Dr. Kisenge said patients with mitral stenosis were attended to during a two-day camp while those with blocked valves were implanted with pacemakers. He explained that complications with the heart valve may arise when the valve does not open properly or has problems closing, blocking the flow of blood through the heart’s chambers.
Most of the corrective operations were performed using a non-invasive radical procedure known as Balloon Valvuloplasty, which serves to widen the opening of a narrowed heart valve (flaps of tissue that control the unidirectional flow of blood in the heart) and improve blood flow through the heart.
“All the surgeries were performed without any need for incision. The good thing about this procedure is that, a patient recovers in a very short time due to the fact that he or she does not have to heal from a major wound. The procedure is medically known as Balloon Mitral Valvuloplasty (BMV) for rheumatic heart diseases,” said Dr. Kisenge.
Dr. Kisenge expects most of the patients to be discharged from the hospital a few days after the operations depending on their recovery speed.

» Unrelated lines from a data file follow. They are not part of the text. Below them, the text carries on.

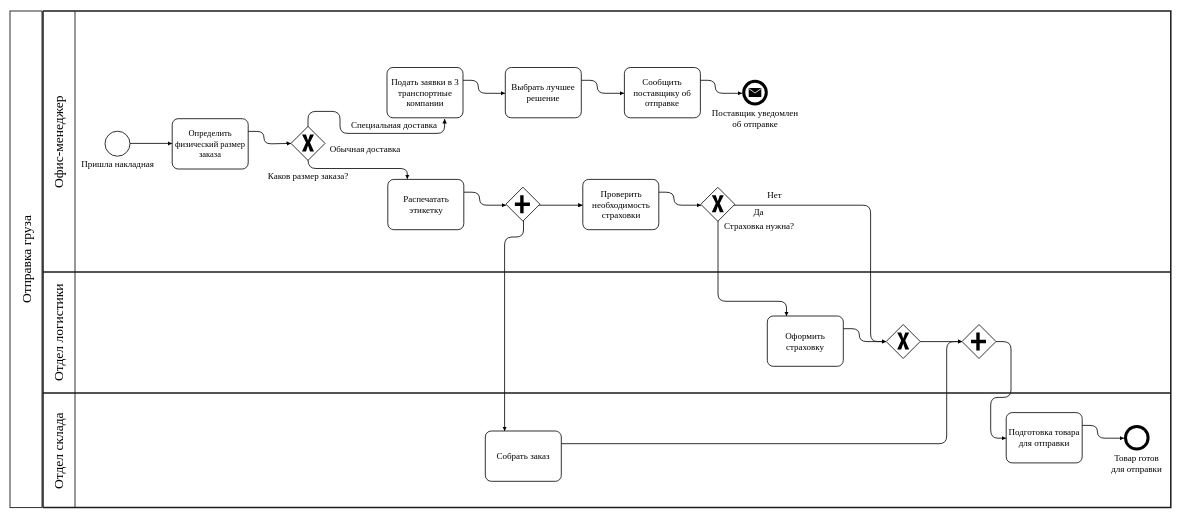
<!DOCTYPE html>
<html lang="ru">
<head>
<meta charset="utf-8">
<title>Отправка груза</title>
<style>
:root { --ink: #000; --line: #1c1c1c; --paper: #fff; }
* { box-sizing: border-box; }
html, body { margin: 0; background: var(--paper); }
.process {
  position: relative; width: 1200px; height: 518px; overflow: hidden;
  background: var(--paper); color: var(--ink);
  font: 9px/10.8px "Liberation Serif", "Noto Serif", serif;
}
.pool {
  position: absolute; left: 10px; top: 11px; width: 1161px; height: 497px;
  display: grid; grid-template-columns: 33px 1fr;
}
.pool-title, .lane-title {
  margin: 0; display: flex; align-items: center; justify-content: center;
  writing-mode: vertical-rl; transform: rotate(180deg);
  font-size: 13.5px; line-height: 16px; font-weight: 400; white-space: nowrap;
}
.lanes { display: grid; grid-template-rows: 261px 121px 115px; }
.lane { display: grid; grid-template-columns: 32px 1fr; }
.diagram { position: absolute; left: 0; top: 0; }
.frame { fill: none; stroke: var(--line); stroke-width: 1.5; }
.thin, .flow { fill: none; stroke: var(--line); stroke-width: 0.9; }
.shape { fill: var(--paper); stroke: var(--line); stroke-width: 0.9; }
.end { fill: var(--paper); stroke: var(--ink); stroke-width: 3; }
.task {
  position: absolute; left: var(--x); top: var(--y); width: 76px; height: 50px;
  display: flex; align-items: center; justify-content: center;
  text-align: center; white-space: nowrap;
}
.compact { font-size: 8.5px; }
.label {
  position: absolute; left: var(--x); top: var(--y);
  transform: translateX(-50%); text-align: center; white-space: nowrap;
}
</style>
</head>
<body>
<main class="process">
  <svg class="diagram" width="1200" height="518" viewBox="0 0 1200 518" aria-hidden="true">
    <defs>
      <marker id="arrow" viewBox="0 0 5 5" refX="5" refY="2.5" markerWidth="4.5" markerHeight="4.5" markerUnits="userSpaceOnUse" orient="auto">
        <path d="M0 0L5 2.5L0 5Z"/>
      </marker>
      <rect id="task-box" class="shape" width="76" height="50.3" rx="6"/>
      <path id="diamond" class="shape" d="M0 -17L17 0L0 17L-17 0Z"/>
      <g id="exclusive">
        <use href="#diamond"/>
        <path d="M-6 -9H-2L0 -3L2 -9H6L2 -1L6 8H2L0 2L-2 8H-6L-2 -1Z"/>
      </g>
      <g id="parallel">
        <use href="#diamond"/>
        <path d="M-8 0H7M-1 -9V9" fill="none" stroke="#000" stroke-width="3.4"/>
      </g>
    </defs>

    <g id="frames">
      <path class="frame" d="M43 11H1170.8V507.6H43M43 272H1170.8M43 393H1170.8"/>
      <rect class="thin" x="10" y="11" width="32" height="496.6"/>
      <path class="frame" d="M43 11V507.6"/>
      <path class="thin" d="M75 11V507.6"/>
    </g>

    <g class="flow">
      <path marker-end="url(#arrow)" d="M130 143.4H172"/>
      <path marker-end="url(#arrow)" d="M248 131.4H257Q264 131.4 264 138Q264 143.8 271 143.8L291 143.4"/>
      <path marker-end="url(#arrow)" d="M308 127V119Q308 111.4 316 111.4H332Q340 111.4 340 119V126Q340 133.4 348 133.4H437Q444.6 133.4 444.6 126V119"/>
      <path marker-end="url(#arrow)" d="M308 160Q308 168.5 316 168.5H400Q407.3 168.5 407.3 174V179"/>
      <path marker-end="url(#arrow)" d="M463 80.3H471Q478.3 80.3 478.3 87Q478.3 93.3 486 93.3H505"/>
      <path marker-end="url(#arrow)" d="M581 80.3H590Q597.3 80.3 597.3 87Q597.3 93.3 605 93.3H624"/>
      <path marker-end="url(#arrow)" d="M700 80.3H708Q715.3 80.3 715.3 87Q715.3 93.3 723 93.3H742"/>
      <path marker-end="url(#arrow)" d="M464 192.2H472Q479.6 192.2 479.6 199Q479.6 205.2 487 205.2H506"/>
      <path marker-end="url(#arrow)" d="M539 205.2H582.6"/>
      <path marker-end="url(#arrow)" d="M659 192.2H666Q674 192.2 674 199Q674 205.2 682 205.2H701"/>
      <path marker-end="url(#arrow)" d="M523.5 221V230Q523.5 237 516 237H512Q504.6 237 504.6 245V431"/>
      <path marker-end="url(#arrow)" d="M718 221V294Q718 301.3 726 301.3H779Q786.5 301.3 786.5 308V316"/>
      <path marker-end="url(#arrow)" d="M734 205.2H863Q870.6 205.2 870.6 213V334Q870.6 341.6 878 341.6H886"/>
      <path marker-end="url(#arrow)" d="M843 328.7H852Q859.3 328.7 859.3 335Q859.3 341.6 867 341.6H886"/>
      <path marker-end="url(#arrow)" d="M920 341.6H962"/>
      <path marker-end="url(#arrow)" d="M561 443.7H939Q946.7 443.7 946.7 436V349Q946.7 341.6 954 341.6H962"/>
      <path marker-end="url(#arrow)" d="M996 341.6H1003Q1011 341.6 1011 349V390Q1011 397.4 1003 397.4H998Q990.7 397.4 990.7 405V430Q990.7 438.2 998 438.2H1006"/>
      <path marker-end="url(#arrow)" d="M1082 425.4H1090Q1097.5 425.4 1097.5 432Q1097.5 438.2 1105 438.2H1124"/>
    </g>

    <g id="task-boxes">
      <use href="#task-box" x="172.2" y="118.7"/>
      <use href="#task-box" x="387" y="67.5"/>
      <use href="#task-box" x="505.3" y="67.5"/>
      <use href="#task-box" x="624.4" y="67.5"/>
      <use href="#task-box" x="387.8" y="179.4"/>
      <use href="#task-box" x="582.8" y="179.4"/>
      <use href="#task-box" x="767.3" y="316"/>
      <use href="#task-box" x="485.3" y="431"/>
      <use href="#task-box" x="1006.2" y="412.6"/>
    </g>

    <g id="gateways">
      <use href="#exclusive" x="308" y="143.4"/>
      <use href="#parallel" x="522.9" y="204.2"/>
      <use href="#exclusive" x="717.8" y="204.3"/>
      <use href="#exclusive" x="903.2" y="341.5"/>
      <use href="#parallel" x="979" y="341.5"/>
    </g>

    <g id="events">
      <circle class="shape" cx="117.5" cy="143.7" r="12.5"/>
      <circle class="end" cx="755" cy="92.6" r="11.3"/>
      <rect x="748.7" y="88" width="12.6" height="9"/>
      <path d="M749 88.7L755 93L761 88.7" fill="none" stroke="#fff" stroke-width="0.8"/>
      <circle class="end" cx="1136.8" cy="437.8" r="11.3"/>
    </g>
  </svg>

  <section class="pool">
    <h1 class="pool-title">Отправка груза</h1>
    <div class="lanes">
      <div class="lane"><h2 class="lane-title">Офис-менеджер</h2></div>
      <div class="lane"><h2 class="lane-title">Отдел логистики</h2></div>
      <div class="lane"><h2 class="lane-title">Отдел склада</h2></div>
    </div>
  </section>

  <div class="task compact" style="--x:172px;--y:119px">Определить<br>физический размер<br>заказа</div>
  <div class="task" style="--x:387px;--y:68px">Подать заявки в 3<br>транспортные<br>компании</div>
  <div class="task" style="--x:505px;--y:68px">Выбрать лучшее<br>решение</div>
  <div class="task" style="--x:624px;--y:68px">Сообщить<br>поставщику об<br>отправке</div>
  <div class="task" style="--x:388px;--y:180px">Распечатать<br>этикетку</div>
  <div class="task" style="--x:583px;--y:180px">Проверить<br>необходимость<br>страховки</div>
  <div class="task" style="--x:767px;--y:317px">Оформить<br>страховку</div>
  <div class="task" style="--x:485px;--y:431px">Собрать заказ</div>
  <div class="task" style="--x:1006px;--y:413px">Подготовка товара<br>для отправки</div>

  <span class="label" style="--x:117.5px;--y:159px">Пришла накладная</span>
  <span class="label" style="--x:394px;--y:120px">Специальная доставка</span>
  <span class="label" style="--x:365px;--y:144px">Обычная доставка</span>
  <span class="label" style="--x:308px;--y:171px">Каков размер заказа?</span>
  <span class="label" style="--x:755px;--y:108px">Поставщик уведомлен<br>об отправке</span>
  <span class="label" style="--x:759px;--y:221px">Страховка нужна?</span>
  <span class="label" style="--x:774.5px;--y:190px">Нет</span>
  <span class="label" style="--x:758.5px;--y:207px">Да</span>
  <span class="label" style="--x:1136.5px;--y:453px">Товар готов<br>для отправки</span>
</main>
</body>
</html>
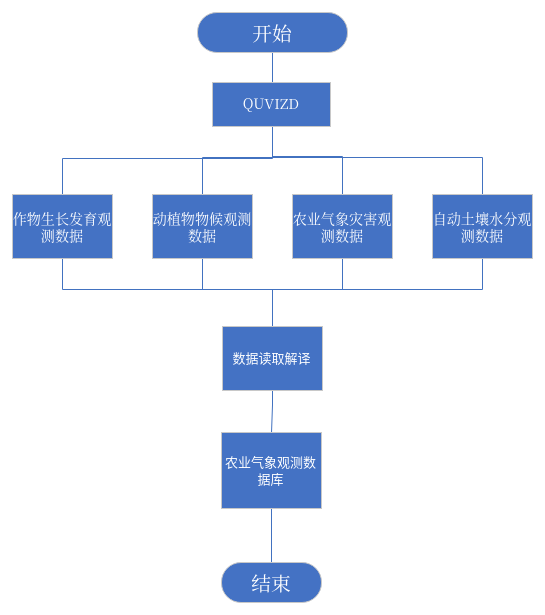
<!DOCTYPE html>
<html lang="zh-CN">
<head>
<meta charset="utf-8">
<title>农业气象观测数据流程</title>
<style>
:root {
  --paper: #ffffff;
  --node: #4472c4;
  --edge: #c8c8c8;
  --connector: #4272c0;
  --label: #ffffff;
  --serif: "Noto Serif CJK SC", "Noto Serif", serif;
  --sans: "Noto Sans CJK SC", "Noto Sans", sans-serif;
}
* { box-sizing: border-box; margin: 0; }
html, body { width: 545px; height: 615px; overflow: hidden; background: var(--paper); }
.flowchart { position: relative; width: 545px; height: 615px; overflow: hidden; }
.connectors { position: absolute; inset: 0; fill: none; stroke: var(--connector); stroke-width: 1; }
.node {
  position: absolute;
  display: flex; align-items: center; justify-content: center;
  padding-right: 1px;
  background: var(--node); border: 1px solid var(--edge);
  color: var(--label); text-align: center; white-space: nowrap;
  font: 14.1px/17px var(--serif);
}
.terminal { border-radius: 20px; font-size: 19.8px; line-height: 24px; }
.process { padding: 0 2px 2px 0; font: 13px/17px var(--sans); }
.start { left: 197px; top: 12px; width: 151px; height: 41px; }
.platform { left: 212px; top: 82px; width: 119px; height: 45px; padding-bottom: 2px; font-size: 14px; }
.source { top: 194px; width: 101px; height: 65px; }
.crop { left: 12px; }
.phenology { left: 152px; }
.disaster { left: 292px; }
.soil { left: 432px; }
.decode { left: 222px; top: 326px; width: 101px; height: 65px; }
.database { left: 221px; top: 432px; width: 101px; height: 77px; }
.end { left: 221px; top: 562px; width: 101px; height: 41px; }
</style>
</head>
<body>
<main class="flowchart">
  <svg class="connectors" width="545" height="615" viewBox="0 0 545 615" aria-hidden="true">
    <path d="M272.5 52V83M272.5 126V158.5"/>
    <path d="M62.5 195V158.5H272.5M202.5 195V157.5H482.5V195M272.5 156.5H342.5V195"/>
    <path d="M62.5 258V289.5H482.5V258M202.5 258V289.5M342.5 258V289.5M272.5 289.5V327"/>
    <path d="M272.5 390V405L271.5 433M271.5 508V563"/>
  </svg>
  <div class="node terminal start">开始</div>
  <div class="node platform">QUVIZD</div>
  <div class="node source crop">作物生长发育观<br>测数据</div>
  <div class="node source phenology">动植物物候观测<br>数据</div>
  <div class="node source disaster">农业气象灾害观<br>测数据</div>
  <div class="node source soil">自动土壤水分观<br>测数据</div>
  <div class="node process decode">数据读取解译</div>
  <div class="node process database">农业气象观测数<br>据库</div>
  <div class="node terminal end">结束</div>
</main>
</body>
</html>
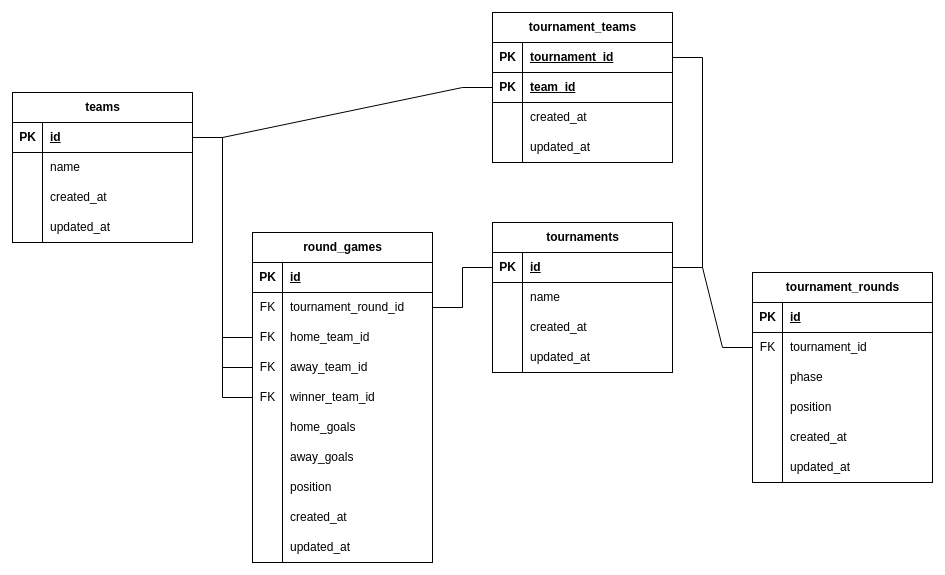
<!DOCTYPE html>
<html lang="en">
<head>
<meta charset="utf-8">
<title>Tournament database schema</title>
<style>
:root { --ink: #000; --paper: #fff; --row: 30px; }
* { box-sizing: border-box; margin: 0; padding: 0; }
html, body { width: 945px; height: 575px; overflow: hidden; background: var(--paper); }
.diagram {
  position: relative; width: 945px; height: 575px;
  color: var(--ink);
  font: 12px/29px "Liberation Sans", Arial, Helvetica, sans-serif;
}
.connectors { position: absolute; inset: 0; fill: none; stroke: var(--ink); stroke-width: 1; }
.entity {
  position: absolute; width: 181px;
  border: 1px solid var(--ink); background: var(--paper);
}
.entity h2 {
  height: var(--row); border-bottom: 1px solid var(--ink);
  font-size: 12px; font-weight: 700; text-align: center;
}
.entity ul { list-style: none; }
.column { display: grid; grid-template-columns: 30px 1fr; height: var(--row); }
.column:last-child { height: 29px; }
.key { border-right: 1px solid var(--ink); text-align: center; }
.field { padding-left: 7px; white-space: nowrap; }
.primary { border-bottom: 1px solid var(--ink); font-weight: 700; }
.primary .field { text-decoration: underline; }
.teams { left: 12px; top: 92px; }
.round-games { left: 252px; top: 232px; }
.tournament-teams { left: 492px; top: 12px; }
.tournaments { left: 492px; top: 222px; }
.tournament-rounds { left: 752px; top: 272px; }
</style>
</head>
<body>
<main class="diagram">
  <svg class="connectors" width="945" height="575" viewBox="0 0 945 575" aria-hidden="true">
    <polyline points="192.5,137.5 222.5,137.5 462.5,87.5 492.5,87.5"/>
    <polyline points="222.5,137.5 222.5,397.5 252.5,397.5"/>
    <line x1="222.5" y1="337.5" x2="252.5" y2="337.5"/>
    <line x1="222.5" y1="367.5" x2="252.5" y2="367.5"/>
    <polyline points="432.5,307.5 462.5,307.5 462.5,267.5 492.5,267.5"/>
    <polyline points="672.5,57.5 702.5,57.5 702.5,267.5 672.5,267.5"/>
    <polyline points="702.5,267.5 722.5,347.5 752.5,347.5"/>
  </svg>

  <section class="entity teams">
    <h2>teams</h2>
    <ul>
      <li class="column primary"><span class="key">PK</span><span class="field">id</span></li>
      <li class="column"><span class="key"></span><span class="field">name</span></li>
      <li class="column"><span class="key"></span><span class="field">created_at</span></li>
      <li class="column"><span class="key"></span><span class="field">updated_at</span></li>
    </ul>
  </section>

  <section class="entity round-games">
    <h2>round_games</h2>
    <ul>
      <li class="column primary"><span class="key">PK</span><span class="field">id</span></li>
      <li class="column"><span class="key">FK</span><span class="field">tournament_round_id</span></li>
      <li class="column"><span class="key">FK</span><span class="field">home_team_id</span></li>
      <li class="column"><span class="key">FK</span><span class="field">away_team_id</span></li>
      <li class="column"><span class="key">FK</span><span class="field">winner_team_id</span></li>
      <li class="column"><span class="key"></span><span class="field">home_goals</span></li>
      <li class="column"><span class="key"></span><span class="field">away_goals</span></li>
      <li class="column"><span class="key"></span><span class="field">position</span></li>
      <li class="column"><span class="key"></span><span class="field">created_at</span></li>
      <li class="column"><span class="key"></span><span class="field">updated_at</span></li>
    </ul>
  </section>

  <section class="entity tournament-teams">
    <h2>tournament_teams</h2>
    <ul>
      <li class="column primary"><span class="key">PK</span><span class="field">tournament_id</span></li>
      <li class="column primary"><span class="key">PK</span><span class="field">team_id</span></li>
      <li class="column"><span class="key"></span><span class="field">created_at</span></li>
      <li class="column"><span class="key"></span><span class="field">updated_at</span></li>
    </ul>
  </section>

  <section class="entity tournaments">
    <h2>tournaments</h2>
    <ul>
      <li class="column primary"><span class="key">PK</span><span class="field">id</span></li>
      <li class="column"><span class="key"></span><span class="field">name</span></li>
      <li class="column"><span class="key"></span><span class="field">created_at</span></li>
      <li class="column"><span class="key"></span><span class="field">updated_at</span></li>
    </ul>
  </section>

  <section class="entity tournament-rounds">
    <h2>tournament_rounds</h2>
    <ul>
      <li class="column primary"><span class="key">PK</span><span class="field">id</span></li>
      <li class="column"><span class="key">FK</span><span class="field">tournament_id</span></li>
      <li class="column"><span class="key"></span><span class="field">phase</span></li>
      <li class="column"><span class="key"></span><span class="field">position</span></li>
      <li class="column"><span class="key"></span><span class="field">created_at</span></li>
      <li class="column"><span class="key"></span><span class="field">updated_at</span></li>
    </ul>
  </section>
</main>
</body>
</html>
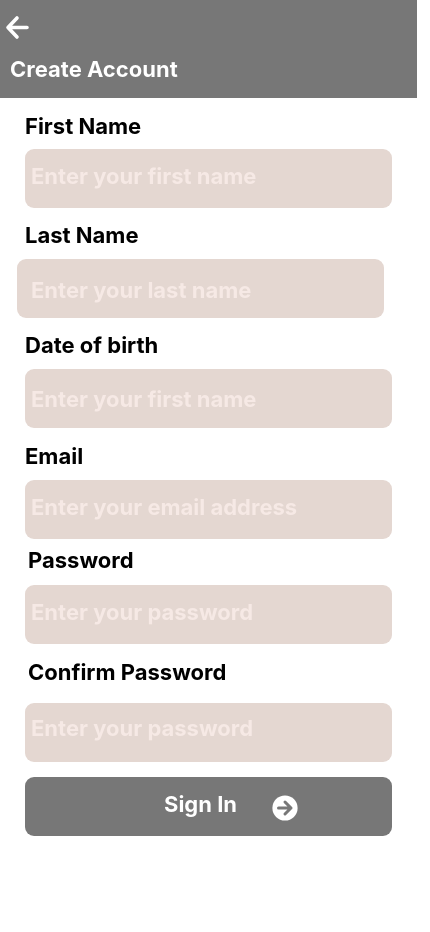
<!DOCTYPE html>
<html lang="en">
<head>
<meta charset="utf-8">
<title>Create Account</title>
<style>
:root {
  --bar: #777777;
  --field: #e4d7d1;
  --hint: #f6e9e5;
  --ink: #000000;
  --paper: #ffffff;
}
* { box-sizing: border-box; margin: 0; padding: 0; }
body {
  width: 430px;
  height: 932px;
  overflow: hidden;
  background: var(--paper);
  color: var(--ink);
  font: 700 22px/28px Inter, sans-serif;
}
a { color: inherit; text-decoration: none; }
svg { display: block; }
.header {
  width: 417px;
  height: 98px;
  padding: 15px 0 0 5px;
  background: var(--bar);
  color: var(--paper);
}
.back { display: block; width: 25px; height: 25px; }
.header h1 { margin: 15px 0 0 5px; font: inherit; }
.form {
  display: flex;
  flex-direction: column;
  width: 417px;
  padding: 14px 25px 0;
}
.group { display: flex; flex-direction: column; gap: 10px; margin-bottom: 13px; }
.label { white-space: nowrap; }
.field {
  width: 367px;
  height: 59px;
  padding: 13px 6px 0;
  border-radius: 9px;
  background: var(--field);
  color: var(--hint);
  white-space: nowrap;
}
.first-name { gap: 9px; }
.last-name .field { margin-left: -8px; padding: 17px 14px 0; }
.birth-date { margin-bottom: 14px; }
.birth-date .field { padding-top: 16px; }
.email { margin-bottom: 7px; }
.password { gap: 11px; margin-bottom: 14px; }
.confirm { gap: 17px; margin-bottom: 15px; }
.confirm .field { padding-top: 11px; }
.password .label, .confirm .label { margin-left: 3px; }
.submit {
  display: flex;
  align-items: flex-start;
  justify-content: space-between;
  width: 367px;
  height: 59px;
  padding: 13px 94px 0 139px;
  border-radius: 9px;
  background: var(--bar);
  color: var(--paper);
  white-space: nowrap;
}
.submit svg { margin-top: 5px; }
</style>
</head>
<body>
<header class="header">
  <a class="back" href="#" aria-label="Back">
    <svg width="25" height="25" viewBox="0 0 25 25" fill="none" stroke="currentColor" stroke-width="3.6" stroke-linecap="round" stroke-linejoin="round" aria-hidden="true">
      <path d="M12 3L3 12.5L12 22M3 12.5H22"/>
    </svg>
  </a>
  <h1>Create Account</h1>
</header>
<main class="form">
  <div class="group first-name">
    <p class="label">First Name</p>
    <p class="field">Enter your first name</p>
  </div>
  <div class="group last-name">
    <p class="label">Last Name</p>
    <p class="field">Enter your last name</p>
  </div>
  <div class="group birth-date">
    <p class="label">Date of birth</p>
    <p class="field">Enter your first name</p>
  </div>
  <div class="group email">
    <p class="label">Email</p>
    <p class="field">Enter your email address</p>
  </div>
  <div class="group password">
    <p class="label">Password</p>
    <p class="field">Enter your password</p>
  </div>
  <div class="group confirm">
    <p class="label">Confirm Password</p>
    <p class="field">Enter your password</p>
  </div>
  <a class="submit" href="#">
    <span>Sign In</span>
    <svg width="26" height="26" viewBox="0 0 26 26" aria-hidden="true">
      <circle cx="13" cy="13" r="12.6" fill="var(--paper)"/>
      <path d="M13 7L19 13L13 19M19 13H6.5" fill="none" stroke="var(--bar)" stroke-width="3" stroke-linecap="round" stroke-linejoin="round"/>
    </svg>
  </a>
</main>
</body>
</html>
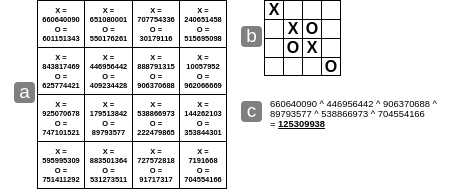
<!DOCTYPE html>
<html lang="en">
<head>
<meta charset="utf-8">
<title>Board hashing example</title>
<style>
:root { --ink: #000; --paper: #fff; --badge: #808080; }
* { box-sizing: border-box; margin: 0; padding: 0; }
html, body { width: 454px; height: 189px; overflow: hidden; background: var(--paper); }
body { color: var(--ink); font-family: "Liberation Sans", Arial, sans-serif; }
.figure { display: flex; width: 454px; height: 189px; padding-left: 14px; }
.panel { display: flex; }
.badge {
  flex: none; width: 21px; height: 21px; border-radius: 4px;
  background: var(--badge); color: var(--paper);
  font-size: 19px; line-height: 20px; text-align: center;
}
.keys-panel { gap: 2px; }
.keys-panel .badge { margin-top: 82px; }
.key-table {
  display: grid; grid-template-columns: 46px 47px 46px 46px; grid-template-rows: repeat(4, 46px);
  gap: 1px; padding: 1px; width: 190px; height: 189px; background: var(--ink);
}
.key-table p {
  background: var(--paper); padding-top: 5px; text-align: center; white-space: nowrap;
  font-size: 7.5px; font-weight: 700; line-height: 9.4px;
}
.side { padding-left: 14px; }
.board-panel { gap: 2px; height: 76px; }
.board-panel .badge { margin-top: 26px; }
.board {
  display: grid; grid-template-columns: repeat(4, 18px); grid-template-rows: 18px 18px 18px 17px;
  gap: 1px; padding: 1px; width: 77px; height: 76px; background: var(--ink);
}
.board span {
  background: var(--paper); text-align: center;
  font-size: 16px; font-weight: 700; line-height: 17px;
}
.hash-panel { gap: 8px; margin-top: 23px; }
.hash-panel .badge { margin-top: 2px; }
.hash { font-size: 9.4px; line-height: 10.2px; white-space: nowrap; }
</style>
</head>
<body>
<main class="figure">
  <section class="panel keys-panel">
    <span class="badge">a</span>
    <div class="key-table">
      <p>X =<br>660640090<br>O =<br>601151343</p>
      <p>X =<br>651080001<br>O =<br>550176261</p>
      <p>X =<br>707754336<br>O =<br>30179116</p>
      <p>X =<br>240651458<br>O =<br>515695098</p>
      <p>X =<br>843817469<br>O =<br>625774421</p>
      <p>X =<br>446956442<br>O =<br>409234428</p>
      <p>X =<br>888791315<br>O =<br>906370688</p>
      <p>X =<br>10057952<br>O =<br>962066669</p>
      <p>X =<br>925070678<br>O =<br>747101521</p>
      <p>X =<br>179513842<br>O =<br>89793577</p>
      <p>X =<br>538866973<br>O =<br>222479865</p>
      <p>X =<br>144262103<br>O =<br>353844301</p>
      <p>X =<br>595995309<br>O =<br>751411292</p>
      <p>X =<br>883501364<br>O =<br>531273511</p>
      <p>X =<br>727572818<br>O =<br>91717317</p>
      <p>X =<br>7191668<br>O =<br>704554166</p>
    </div>
  </section>
  <div class="side">
    <section class="panel board-panel">
      <span class="badge">b</span>
      <div class="board">
        <span>X</span><span></span><span></span><span></span>
        <span></span><span>X</span><span>O</span><span></span>
        <span></span><span>O</span><span>X</span><span></span>
        <span></span><span></span><span></span><span>O</span>
      </div>
    </section>
    <section class="panel hash-panel">
      <span class="badge">c</span>
      <p class="hash">660640090 ^ 446956442 ^ 906370688 ^<br>89793577 ^ 538866973 ^ 704554166<br>= <strong><u>125309938</u></strong></p>
    </section>
  </div>
</main>
</body>
</html>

Last month, specialists at the JKCI also announced the successful surgeries of six patients (three adult men and three adult women) suffering from coronary artery chronic total occlusion (CTO).
CTO is a complete or almost complete blockage of a coronary artery for at least 30 days. It is caused by a heavy build-up of atherosclerotic plaque within the artery.
Last November, Tanzanian President John Magufuli impressed many and shored up confidence in the country’s health sector when he revealed that First Lady Janet Magufuli had been ill and received treatment at a public hospital.